WORK INSTRUCTIONS |
When counting, include every line of the data that holds "opacity", then state the total alone.
-- Opening Marker --
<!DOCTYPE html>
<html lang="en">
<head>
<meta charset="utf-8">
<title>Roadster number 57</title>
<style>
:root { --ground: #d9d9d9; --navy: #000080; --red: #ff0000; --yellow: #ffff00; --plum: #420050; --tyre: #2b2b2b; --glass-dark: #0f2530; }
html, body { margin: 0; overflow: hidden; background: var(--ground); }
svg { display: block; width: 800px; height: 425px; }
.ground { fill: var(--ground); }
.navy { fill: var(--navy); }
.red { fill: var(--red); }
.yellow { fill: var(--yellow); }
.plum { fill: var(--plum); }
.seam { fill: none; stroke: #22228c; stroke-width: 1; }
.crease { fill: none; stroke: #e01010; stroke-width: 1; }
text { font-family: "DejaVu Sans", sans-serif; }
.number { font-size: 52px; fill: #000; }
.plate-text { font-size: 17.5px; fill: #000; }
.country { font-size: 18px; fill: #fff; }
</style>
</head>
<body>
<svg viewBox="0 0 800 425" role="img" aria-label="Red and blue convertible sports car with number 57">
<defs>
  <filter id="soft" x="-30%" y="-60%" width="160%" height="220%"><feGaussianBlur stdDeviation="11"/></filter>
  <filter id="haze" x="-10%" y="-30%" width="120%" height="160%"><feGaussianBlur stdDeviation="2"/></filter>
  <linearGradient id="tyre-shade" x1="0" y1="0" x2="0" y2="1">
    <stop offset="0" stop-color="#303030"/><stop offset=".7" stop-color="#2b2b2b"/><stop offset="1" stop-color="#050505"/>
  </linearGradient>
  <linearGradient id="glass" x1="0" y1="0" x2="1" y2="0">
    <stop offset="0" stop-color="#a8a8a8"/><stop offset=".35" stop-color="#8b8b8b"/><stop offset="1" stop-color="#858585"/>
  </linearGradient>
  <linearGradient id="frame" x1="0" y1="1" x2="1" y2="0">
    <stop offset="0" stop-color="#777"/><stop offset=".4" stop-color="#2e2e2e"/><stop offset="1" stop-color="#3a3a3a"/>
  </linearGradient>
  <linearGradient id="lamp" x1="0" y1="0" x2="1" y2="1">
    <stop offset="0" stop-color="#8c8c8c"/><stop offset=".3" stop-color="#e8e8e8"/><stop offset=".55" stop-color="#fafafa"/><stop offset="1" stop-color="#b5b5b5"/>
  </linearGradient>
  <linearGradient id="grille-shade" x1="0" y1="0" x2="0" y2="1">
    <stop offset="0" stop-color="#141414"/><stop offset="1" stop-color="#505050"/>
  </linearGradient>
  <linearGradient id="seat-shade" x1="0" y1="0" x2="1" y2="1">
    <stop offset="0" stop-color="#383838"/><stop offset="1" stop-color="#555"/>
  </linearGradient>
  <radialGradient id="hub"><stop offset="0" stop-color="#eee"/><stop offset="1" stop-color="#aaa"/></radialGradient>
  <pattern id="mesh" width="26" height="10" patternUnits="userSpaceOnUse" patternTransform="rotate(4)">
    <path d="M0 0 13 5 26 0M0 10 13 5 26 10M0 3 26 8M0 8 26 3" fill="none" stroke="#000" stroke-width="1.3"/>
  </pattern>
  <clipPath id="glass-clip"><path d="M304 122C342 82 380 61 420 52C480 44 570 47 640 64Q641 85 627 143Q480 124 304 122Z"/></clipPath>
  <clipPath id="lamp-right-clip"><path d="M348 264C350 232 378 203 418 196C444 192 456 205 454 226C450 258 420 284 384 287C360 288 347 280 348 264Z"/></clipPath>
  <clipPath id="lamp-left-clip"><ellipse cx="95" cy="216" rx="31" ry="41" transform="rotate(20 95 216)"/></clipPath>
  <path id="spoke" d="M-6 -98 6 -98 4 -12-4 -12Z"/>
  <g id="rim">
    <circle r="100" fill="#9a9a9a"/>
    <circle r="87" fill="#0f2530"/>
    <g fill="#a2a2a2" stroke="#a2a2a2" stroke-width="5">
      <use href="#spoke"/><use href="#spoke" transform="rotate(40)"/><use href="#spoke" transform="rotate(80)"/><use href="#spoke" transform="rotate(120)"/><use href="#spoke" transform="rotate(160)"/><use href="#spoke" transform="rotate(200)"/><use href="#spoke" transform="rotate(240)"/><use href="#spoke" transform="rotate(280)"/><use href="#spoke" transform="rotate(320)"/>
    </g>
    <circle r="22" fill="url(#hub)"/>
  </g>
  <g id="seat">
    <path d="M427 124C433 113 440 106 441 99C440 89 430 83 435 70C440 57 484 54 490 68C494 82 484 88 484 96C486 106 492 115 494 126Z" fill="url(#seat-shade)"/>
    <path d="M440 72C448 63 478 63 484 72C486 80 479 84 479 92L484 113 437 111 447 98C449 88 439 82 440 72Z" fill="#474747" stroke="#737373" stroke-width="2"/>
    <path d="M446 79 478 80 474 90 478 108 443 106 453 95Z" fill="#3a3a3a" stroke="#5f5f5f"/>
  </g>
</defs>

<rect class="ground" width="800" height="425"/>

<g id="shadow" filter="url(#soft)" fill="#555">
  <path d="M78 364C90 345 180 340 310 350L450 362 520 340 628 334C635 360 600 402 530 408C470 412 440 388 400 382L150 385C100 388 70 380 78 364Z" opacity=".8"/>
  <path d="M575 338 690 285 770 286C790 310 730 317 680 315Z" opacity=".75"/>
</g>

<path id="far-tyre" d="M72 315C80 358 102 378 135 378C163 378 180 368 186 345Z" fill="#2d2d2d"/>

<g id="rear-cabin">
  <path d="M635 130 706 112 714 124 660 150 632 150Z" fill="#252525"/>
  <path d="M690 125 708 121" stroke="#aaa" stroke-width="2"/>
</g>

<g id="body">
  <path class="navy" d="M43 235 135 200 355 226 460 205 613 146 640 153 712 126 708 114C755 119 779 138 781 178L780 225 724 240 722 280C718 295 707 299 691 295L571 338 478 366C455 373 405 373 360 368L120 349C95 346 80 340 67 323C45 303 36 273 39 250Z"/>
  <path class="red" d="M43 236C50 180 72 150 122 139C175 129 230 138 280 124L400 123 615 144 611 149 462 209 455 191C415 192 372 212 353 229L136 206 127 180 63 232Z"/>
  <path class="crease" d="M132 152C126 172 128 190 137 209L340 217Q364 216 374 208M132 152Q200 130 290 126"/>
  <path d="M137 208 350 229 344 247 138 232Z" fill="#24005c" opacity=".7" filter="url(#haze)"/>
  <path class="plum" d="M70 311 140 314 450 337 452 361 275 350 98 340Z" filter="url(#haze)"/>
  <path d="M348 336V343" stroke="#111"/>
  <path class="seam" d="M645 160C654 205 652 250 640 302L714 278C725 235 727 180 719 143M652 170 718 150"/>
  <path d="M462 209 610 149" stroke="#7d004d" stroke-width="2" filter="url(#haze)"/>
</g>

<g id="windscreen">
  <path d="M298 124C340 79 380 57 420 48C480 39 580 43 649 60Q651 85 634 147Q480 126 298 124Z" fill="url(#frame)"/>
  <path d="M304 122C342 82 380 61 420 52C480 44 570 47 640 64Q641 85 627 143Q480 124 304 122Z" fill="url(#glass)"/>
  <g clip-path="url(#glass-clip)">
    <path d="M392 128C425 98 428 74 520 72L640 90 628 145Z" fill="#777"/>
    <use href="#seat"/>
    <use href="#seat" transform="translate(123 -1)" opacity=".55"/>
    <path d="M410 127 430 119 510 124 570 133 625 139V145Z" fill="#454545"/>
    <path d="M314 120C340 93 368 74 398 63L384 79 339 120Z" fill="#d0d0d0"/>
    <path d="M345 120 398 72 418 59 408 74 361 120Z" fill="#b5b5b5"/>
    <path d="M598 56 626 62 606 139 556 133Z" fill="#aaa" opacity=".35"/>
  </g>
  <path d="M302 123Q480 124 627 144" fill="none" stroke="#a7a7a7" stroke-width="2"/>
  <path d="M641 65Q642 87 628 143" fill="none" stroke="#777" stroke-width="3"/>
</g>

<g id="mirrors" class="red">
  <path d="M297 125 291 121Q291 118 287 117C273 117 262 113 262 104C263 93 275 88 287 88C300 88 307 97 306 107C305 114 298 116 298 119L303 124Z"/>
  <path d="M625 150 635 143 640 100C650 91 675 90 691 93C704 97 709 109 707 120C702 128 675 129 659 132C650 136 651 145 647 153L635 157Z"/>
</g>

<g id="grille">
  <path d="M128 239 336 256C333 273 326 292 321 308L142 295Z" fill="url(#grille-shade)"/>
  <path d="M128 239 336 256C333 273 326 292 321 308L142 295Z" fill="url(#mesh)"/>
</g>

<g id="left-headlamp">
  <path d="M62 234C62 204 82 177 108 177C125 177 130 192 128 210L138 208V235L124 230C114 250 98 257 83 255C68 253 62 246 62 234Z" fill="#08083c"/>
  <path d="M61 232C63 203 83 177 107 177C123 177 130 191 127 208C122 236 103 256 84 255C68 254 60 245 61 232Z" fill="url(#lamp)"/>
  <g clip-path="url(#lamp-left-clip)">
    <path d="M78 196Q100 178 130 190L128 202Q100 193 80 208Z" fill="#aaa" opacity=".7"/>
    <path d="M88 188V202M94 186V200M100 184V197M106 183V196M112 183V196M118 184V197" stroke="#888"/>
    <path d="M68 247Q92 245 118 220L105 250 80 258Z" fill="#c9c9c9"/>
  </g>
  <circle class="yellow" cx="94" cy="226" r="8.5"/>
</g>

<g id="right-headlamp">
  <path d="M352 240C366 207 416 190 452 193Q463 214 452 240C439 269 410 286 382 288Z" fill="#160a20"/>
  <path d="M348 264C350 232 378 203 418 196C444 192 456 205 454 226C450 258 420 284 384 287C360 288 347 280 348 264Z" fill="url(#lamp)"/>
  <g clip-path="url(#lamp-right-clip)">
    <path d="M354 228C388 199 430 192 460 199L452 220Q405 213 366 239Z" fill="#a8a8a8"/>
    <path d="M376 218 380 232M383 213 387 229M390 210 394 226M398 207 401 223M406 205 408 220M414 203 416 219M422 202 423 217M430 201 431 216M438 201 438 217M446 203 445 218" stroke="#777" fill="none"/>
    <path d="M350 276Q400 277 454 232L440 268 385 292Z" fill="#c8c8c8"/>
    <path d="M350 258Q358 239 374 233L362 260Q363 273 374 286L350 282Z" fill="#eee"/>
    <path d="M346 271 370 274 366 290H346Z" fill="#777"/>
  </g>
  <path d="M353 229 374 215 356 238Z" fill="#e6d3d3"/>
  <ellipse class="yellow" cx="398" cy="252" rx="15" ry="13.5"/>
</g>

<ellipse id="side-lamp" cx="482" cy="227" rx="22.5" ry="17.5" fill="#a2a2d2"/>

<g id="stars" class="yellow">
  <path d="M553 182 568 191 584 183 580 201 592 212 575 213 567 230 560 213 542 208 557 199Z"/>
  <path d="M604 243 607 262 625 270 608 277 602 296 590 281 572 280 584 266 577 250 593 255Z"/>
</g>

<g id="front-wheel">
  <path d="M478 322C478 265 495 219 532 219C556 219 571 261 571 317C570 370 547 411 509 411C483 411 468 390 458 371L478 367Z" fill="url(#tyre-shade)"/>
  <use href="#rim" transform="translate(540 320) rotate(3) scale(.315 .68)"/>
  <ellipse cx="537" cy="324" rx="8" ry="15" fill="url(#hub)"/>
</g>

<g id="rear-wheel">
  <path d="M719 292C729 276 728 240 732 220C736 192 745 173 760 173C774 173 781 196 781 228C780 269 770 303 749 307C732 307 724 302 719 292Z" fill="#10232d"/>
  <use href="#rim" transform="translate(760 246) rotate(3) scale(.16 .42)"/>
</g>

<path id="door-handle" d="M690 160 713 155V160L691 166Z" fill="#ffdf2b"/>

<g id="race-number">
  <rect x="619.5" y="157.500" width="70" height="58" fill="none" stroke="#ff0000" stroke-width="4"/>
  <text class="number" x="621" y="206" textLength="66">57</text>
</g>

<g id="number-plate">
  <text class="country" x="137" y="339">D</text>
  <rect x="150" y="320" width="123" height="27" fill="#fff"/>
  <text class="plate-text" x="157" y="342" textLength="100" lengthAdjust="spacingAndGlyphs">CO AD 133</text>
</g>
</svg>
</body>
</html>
-- Closing Marker --
COMPLETED TASK |
6